The better we understand our fundamental needs, the better we are equipped to live well and positively influence the lives of others. My own understanding of human needs forms the basis of pretty much all my actions as a philosopher, writer, teacher, husband, father, friend, and so on.
In addition to the brief introduction below, I encourage you to read and reflect on my 75-word Theory of Universal Human Needs, and to explore the reading list following the introduction. You may also enjoy two related articles: The Ninth Need and Cinema Unanimity.
An introduction to my human needs theory
I have always been interested in why humans do the things they do. I am fascinated by our wisdom and our stupidity, by our need for society and individuality, and by our innate cohesion and our seemingly intractable conflicts.
Without knowing what a human needs theory was, I spent year after year travelling, observing, and thinking about universal needs — about what connects us all. Then, in March 2004, one of my brothers-in-law was reviewing an early draft of my writing guidebook, Clear, Concise, Compelling, and he pointed out that I had in fact written a human needs theory (without the thesis).
A ‘theory of universal human needs‘ sounds a bit pompous, but it’s an accurate title and the content (at just 75 words) is anything but pompous. And although I drew on the advice of academics (such as Dr Niki Harre from The University of Auckland) and read academic texts, my theory is not a formal academic one. Does that make it less helpful? I don’t think so (and based on countless citations of the theory, it seems many others agree), but you can decide for yourself. And that’s the key to my theory: accessibility — anyone can read it and critique it, which seems to me to be a helpful quality for a theory that attempts to identify and understand universal human needs. It is intended to be everyone’s list of needs.
So my approach relies on brevity and natural philosophy (observation, contemplation, logic), and my simple hope is that the theory proves useful. I have, in any case, put a peg in the ground.
Further reading on human needs
Surprisingly, it seems very few humans have attempted to define our common needs. We seem to know much more about what it takes to run a car smoothly, for example, than what it takes for the driver of that car to live his or her life smoothly. Only a handful of theories relating to human needs have ever been published. Here is a list of four I recommend you explore.
- 1940s: Abraham Maslow’s Hierarchy of Human Needs
Maslow is the author of the well-known human needs pyramid. Perhaps the most striking difference between our theories, highlighted visually in his pyramid and my nautilus diagram, is the contrast between Maslow’s self-actualization need and my eighth need (to help others). Whilst these needs are both our pinnacle needs (which can only be achieved when the other needs are satisfied), I see helping others as our primary motivator whereas Maslow saw (originally, at least) self-actualization as a need that only the few (the elite) attempt to satisfy.
- 1960s: David McClelland’s Acquired Needs Theory
McClelland proposes three types of innate motivation that significantly influence our behaviour.
- 1960s: Clayton Alderfer’s ERG Theory
Maslow’s theory well reworked into three interrelated needs: existence, relatedness, and growth.
- 1980s: Manfred Max-Neef’s Fundamental Needs Matrix
Max-Neef distinguishes 9 needs from a multitude of satisfiers which he grouped into 4 categories (qualities, things, actions, and settings).
If, like me, you are also interested in conflict resolution, I also recommend you read John W. Burton’s article on human needs and conflict resolution.
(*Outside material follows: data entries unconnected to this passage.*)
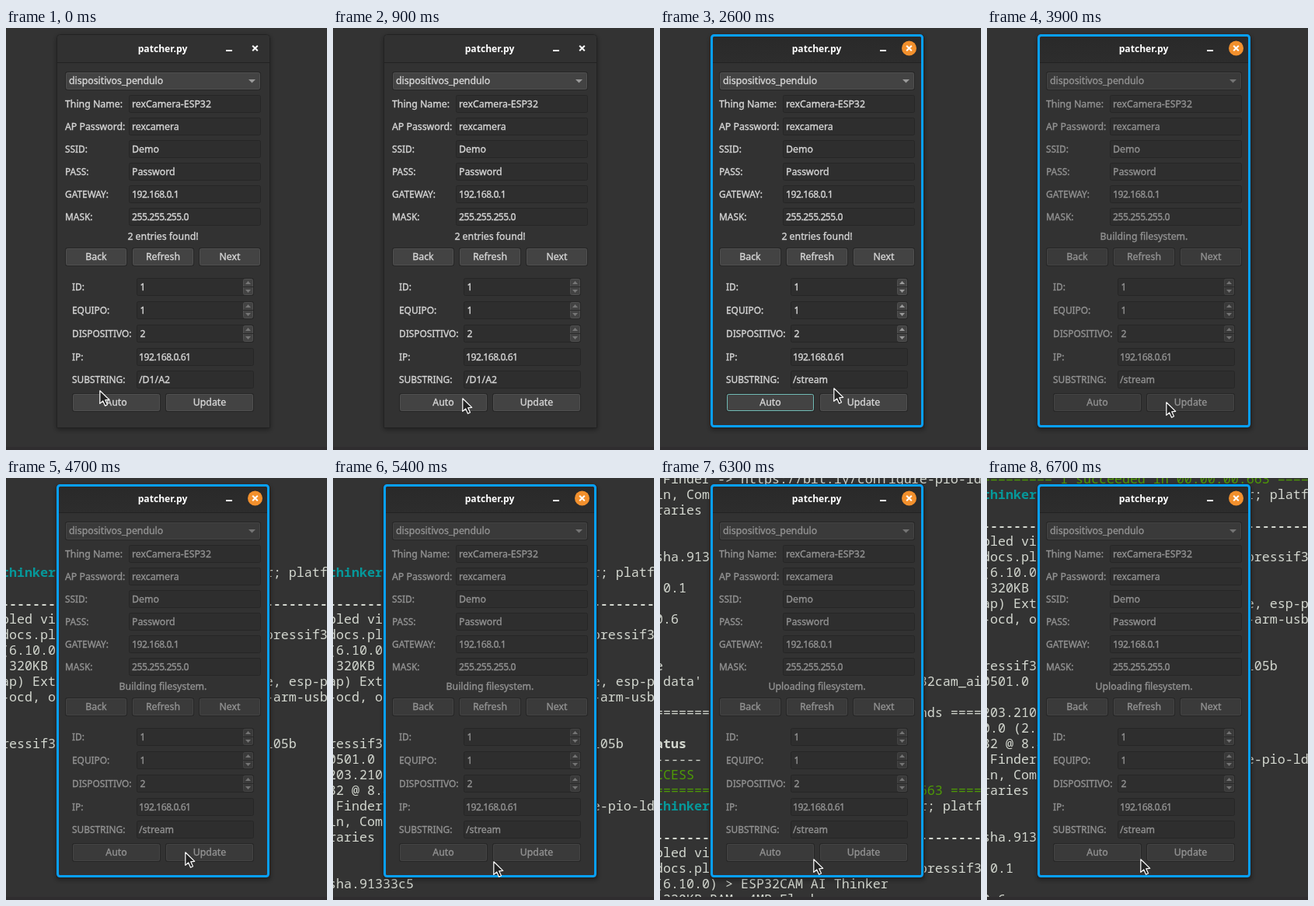
Write an HTML page that moves like this. It is 413 by 542 pixels and loops after 8 s.

```html
<!DOCTYPE html>
<html lang="en">
<head>
<meta charset="utf-8">
<title>patcher.py</title>
<style>
html, body { margin: 0; width: 100%; height: 100%; overflow: hidden; background: #333; }
svg { display: block; }
text { font: 500 12.3px "Noto Sans", "Open Sans", sans-serif; color: #d6d6d6; fill: currentColor; white-space: pre; }
#form text { stroke: currentColor; stroke-width: .35px; }
.caps { font-size: 11.9px; }
.num { font-size: 12.1px; letter-spacing: -.45px; }
.mid { text-anchor: middle; }
.title { font-size: 12.1px; font-weight: 700; color: #fff; }
#term text { font: 400 16.667px "Noto Sans Mono", "DejaVu Sans Mono", monospace; color: #d3d7cf; }
#term .b { font-weight: 700; }
.entry { fill: #2e2e2e; stroke: #262626; }
.btn { fill: #434343; stroke: #505050; }
.arrow { fill: #9a9a9a; }
.bar { fill: url(#bar); }
.idle .bar { fill: #313131; }
.idle .spin { fill: #767676; }
.busy #form text { color: #929292; }
.busy .btn { fill: #3a3a3a; stroke: #444; }
.busy .arrow { fill: #747474; }
.idle #hint, .idle #close { display: none; }
.ready #auto { stroke: #73bdb7; }
</style>
</head>
<body>
<svg id="stage" width="413" height="542" viewBox="0 0 413 542">
  <defs>
    <linearGradient id="bar" x2="0" y2="1"><stop stop-color="#292929"/><stop offset="1" stop-color="#2d2d2d"/></linearGradient>
    <filter id="shadow" x="-10%" y="-10%" width="120%" height="120%">
      <feDropShadow dx="0" dy="2" stdDeviation="3" flood-opacity=".4"/>
    </filter>
  </defs>
  <rect width="413" height="542" fill="#333"/>
  <g id="term"></g>
  <rect y="538" width="413" height="4" fill="#2f2d2f"/>
  <path d="M65.500 513.500v-501q0-4 4-4h266q4 0 4 4v501z" fill="#313131" stroke="#232323" filter="url(#shadow)"/>
  <path class="bar" d="M66 44V13q0-4 4-4h265q4 0 4 4v31z"/>
  <path d="M66 44.500h273" stroke="#222"/>
  <text class="title mid" x="201.500" y="31">patcher.py</text>
  <rect x="283" y="28" width="8" height="2" fill="#fff"/>
  <circle id="close" cx="320.500" cy="26" r="9.500" fill="#f2902d"/>
  <path d="M317.200 22.700l6.600 6.600m0-6.600l-6.600 6.600" stroke="#fff" stroke-width="2"/>
  <g id="form"></g>
  <rect id="hint" x="66.500" y="9.500" width="271" height="502" rx="3" fill="none" stroke="#08a0fa" stroke-width="3"/>
  <path id="cursor" d="M.8 .8v16.600l3.900-3.400 2.800 6.200 3-1.400-2.800-6 5-.4z" fill="#222" stroke="#fff" stroke-width="1.200" stroke-linejoin="round"/>
</svg>
<script>
const $ = id => document.getElementById(id);

// ---- form ----
const label = (s, x, y, cls = '', id = '') =>
  `<text x="${x}" y="${y + 4.6}" class="${cls}" id="${id}">${s}</text>`;
const box = (cls, x, y, w, h, id = '') =>
  `<rect class="${cls}" id="${id}" x="${x + .5}" y="${y + .5}" width="${w - 1}" height="${h - 1}" rx="2"/>`;
const raised = (x, y, w, h, id) =>
  box('entry', x, y, w, h) + box('btn', x + 1, y + 1, w - 2, h - 2, id);
const button = (s, x, y, w, id) =>
  raised(x, y, w, 24, id) + label(s, x + w / 2, y + 11.5, 'mid');
const kind = s => /^[\d.]+$/.test(s) ? 'num' : /^[A-Z:]+$/.test(s) ? 'caps' : '';

let form = raised(76, 56, 252, 24) + label('dispositivos_pendulo', 81, 67.5) +
  '<path class="arrow" d="M312 66h9l-4.500 4.500z"/>';

[['Thing Name:', 'rexCamera-ESP32'], ['AP Password:', 'rexcamera'], ['SSID:', 'Demo'],
 ['PASS:', 'Password'], ['GATEWAY:', '192.168.0.1'], ['MASK:', '255.255.255.0']
].forEach(([name, value], i) => {
  const y = 97 + 29 * i;
  form += label(name, 76, y, kind(name)) + box('entry', 158, y - 11, 170, 23) +
    label(value, 162, y, kind(value));
});

form += label('', 202, 267, 'mid', 'status');
['Back', 'Refresh', 'Next'].forEach((s, i) => form += button(s, 76 + 86 * i, 282, 80));

[['ID:', 1], ['EQUIPO:', 1], ['DISPOSITIVO:', 2]].forEach(([name, value], i) => {
  const y = 332 + 30 * i;
  form += label(name, 85, y, 'caps') + box('entry', 168, y - 11, 151, 23) +
    label(value, 172.5, y, 'num') + box('btn', 305, y - 10, 13, 21) +
    `<path class="arrow spin" d="M308 ${y - 3}h7l-3.500-4zm0 7h7l-3.500 4z"/>` +
    `<path d="M305 ${y + .5}h13" stroke="#2a2a2a"/>`;
});

[['IP:', '192.168.0.61'], ['SUBSTRING:', '']].forEach(([name, value], i) => {
  const y = 422 + 29 * i;
  form += label(name, 85, y, 'caps') + box('entry', 168, y - 11, 151, 23) +
    label(value, 171, y, kind(value), value ? '' : 'sub');
});
form += button('Auto', 85, 469, 114, 'auto') + button('Update', 205, 469, 114);
$('form').innerHTML = form;

// ---- terminal: text is already cropped at the left edge of the stage ----
const rule = ch => ch.repeat(42);
const run = tools => [
  'thinker (board: esp32cam_ai_thinker; platform', '', rule('-'),
  'bled via `-v, --verbose` option',
  'docs.platformio.org/page/boards/espressif32',
  '(6.10.0) > ESP32CAM AI Thinker',
  ' 320KB RAM, 4MB Flash',
  'ap) External (cmsis-dap, esp-bridge, esp-prog',
  '-ocd, olimex-arm-usb-ocd-h, olimex-arm-usb', '', '',
  'ressif32 @ 3.20017.241212+sha.dcc1105b',
  '0501.0 (4.5.1)', ...tools,
  '32 @ 8.4.0+2021r2-patch5',
  ' Finder -> https://bit.ly/configure-pio-ldf',
  'in, Compatibility ~ soft', 'raries', '.', '',
  'sha.91333c5', '', '.0.1', '', '0.6'
];
const equals = '='.repeat(9);
const lines = [
  ...run(['203.210628 (2.3)']), '', '', 'e',
  "'data' directory to .pio/build/esp32cam_ai-thinker", '',
  equals + ' [SUCCESS] Took 0.66 seconds ' + equals, '',
  'atus    Duration', '------  ------------', 'CCESS   00:00:00.663',
  equals + ' 1 succeeded in 00:00:00.663 ' + equals,
  ...run(['', '203.210628 (2.3)', '0.0 (2.30)'])
];
const TEAL = '#06989a', GREEN = '#4e9a06';
const tint = (color, s, cls = '') => `<tspan class="${cls}" style="fill:${color}">${s}</tspan>`;
const paint = s => s
  .replace(/>/g, '&gt;')
  .replace(/^thinker/, w => tint(TEAL, w, 'b'))
  .replace('[SUCCESS]', '[' + tint(GREEN, 'SUCCESS', 'b') + ']')
  .replace(/^CCESS|^.* succeeded .*/, w => tint(GREEN, w));
$('term').innerHTML = lines.map((s, i) =>
  `<text x="-6" y="${127 + 20 * i}" class="${/^(atus|-{20})/.test(s) ? 'b' : ''}">${paint(s)}</text>`).join('');
const rows = [...$('term').children];

// ---- motion ----
const LOOP = 8000, TICK = 100;
const CLICK = 1600, BUSY = 3900, UPLOAD = 6000;
const progress = (t, from, to) => Math.min(1, Math.max(0, (t - from) / (to - from)));
const ease = p => p * p * (3 - 2 * p);

// pointer moves: start, end, x, y
const moves = [
  [0, 500, 198, 488], [500, 900, 166, 475], [2000, 2400, 186, 453], [2500, 2600, 223, 462],
  [2800, 3000, 224, 488], [3100, 3300, 230, 480], [5200, 5400, 206, 492], [5900, 6000, 197, 489]
];
const pointer = t => moves.reduce(([x, y], [from, to, toX, toY]) => {
  const p = ease(progress(t, from, to));
  return [x + (toX - x) * p, y + (toY - y) * p];
}, [120, 465]);

function draw(now) {
  const t = Math.floor(now % LOOP / TICK) * TICK;
  const [x, y] = pointer(t).map(Math.round);
  $('cursor').setAttribute('transform', `translate(${x} ${y})`);
  $('stage').setAttribute('class', t < CLICK ? 'idle' : t < BUSY ? 'ready' : 'busy');
  $('sub').textContent = t < CLICK ? '/D1/A2' : '/stream';
  $('status').textContent = t < BUSY ? '2 entries found!' : t < UPLOAD ? 'Building filesystem.' : 'Uploading filesystem.';

  // the first run prints in place, then the rest scrolls up
  const scroll = Math.round(21 * progress(t, 5700, 6300) + 20 * progress(t, 6500, 6700));
  const count = scroll ? rows.length : Math.round(21 * progress(t, 4200, 5100));
  rows.forEach((row, i) => row.style.display = i < count ? '' : 'none');
  $('term').setAttribute('transform', `translate(0 ${-20 * scroll})`);
  requestAnimationFrame(draw);
}
requestAnimationFrame(draw);
</script>
</body>
</html>
```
Burton argues that if it is unsatisfied needs that cause conflict, rather than innate aggression, then to resolve conflict we must direct our efforts at helping all the parties in conflict meet their human needs. A key reason I published my human needs theory is to provide a simple checklist for those immersed in conflict — or in trying to resolve conflict — to help identify the conditions for resolution.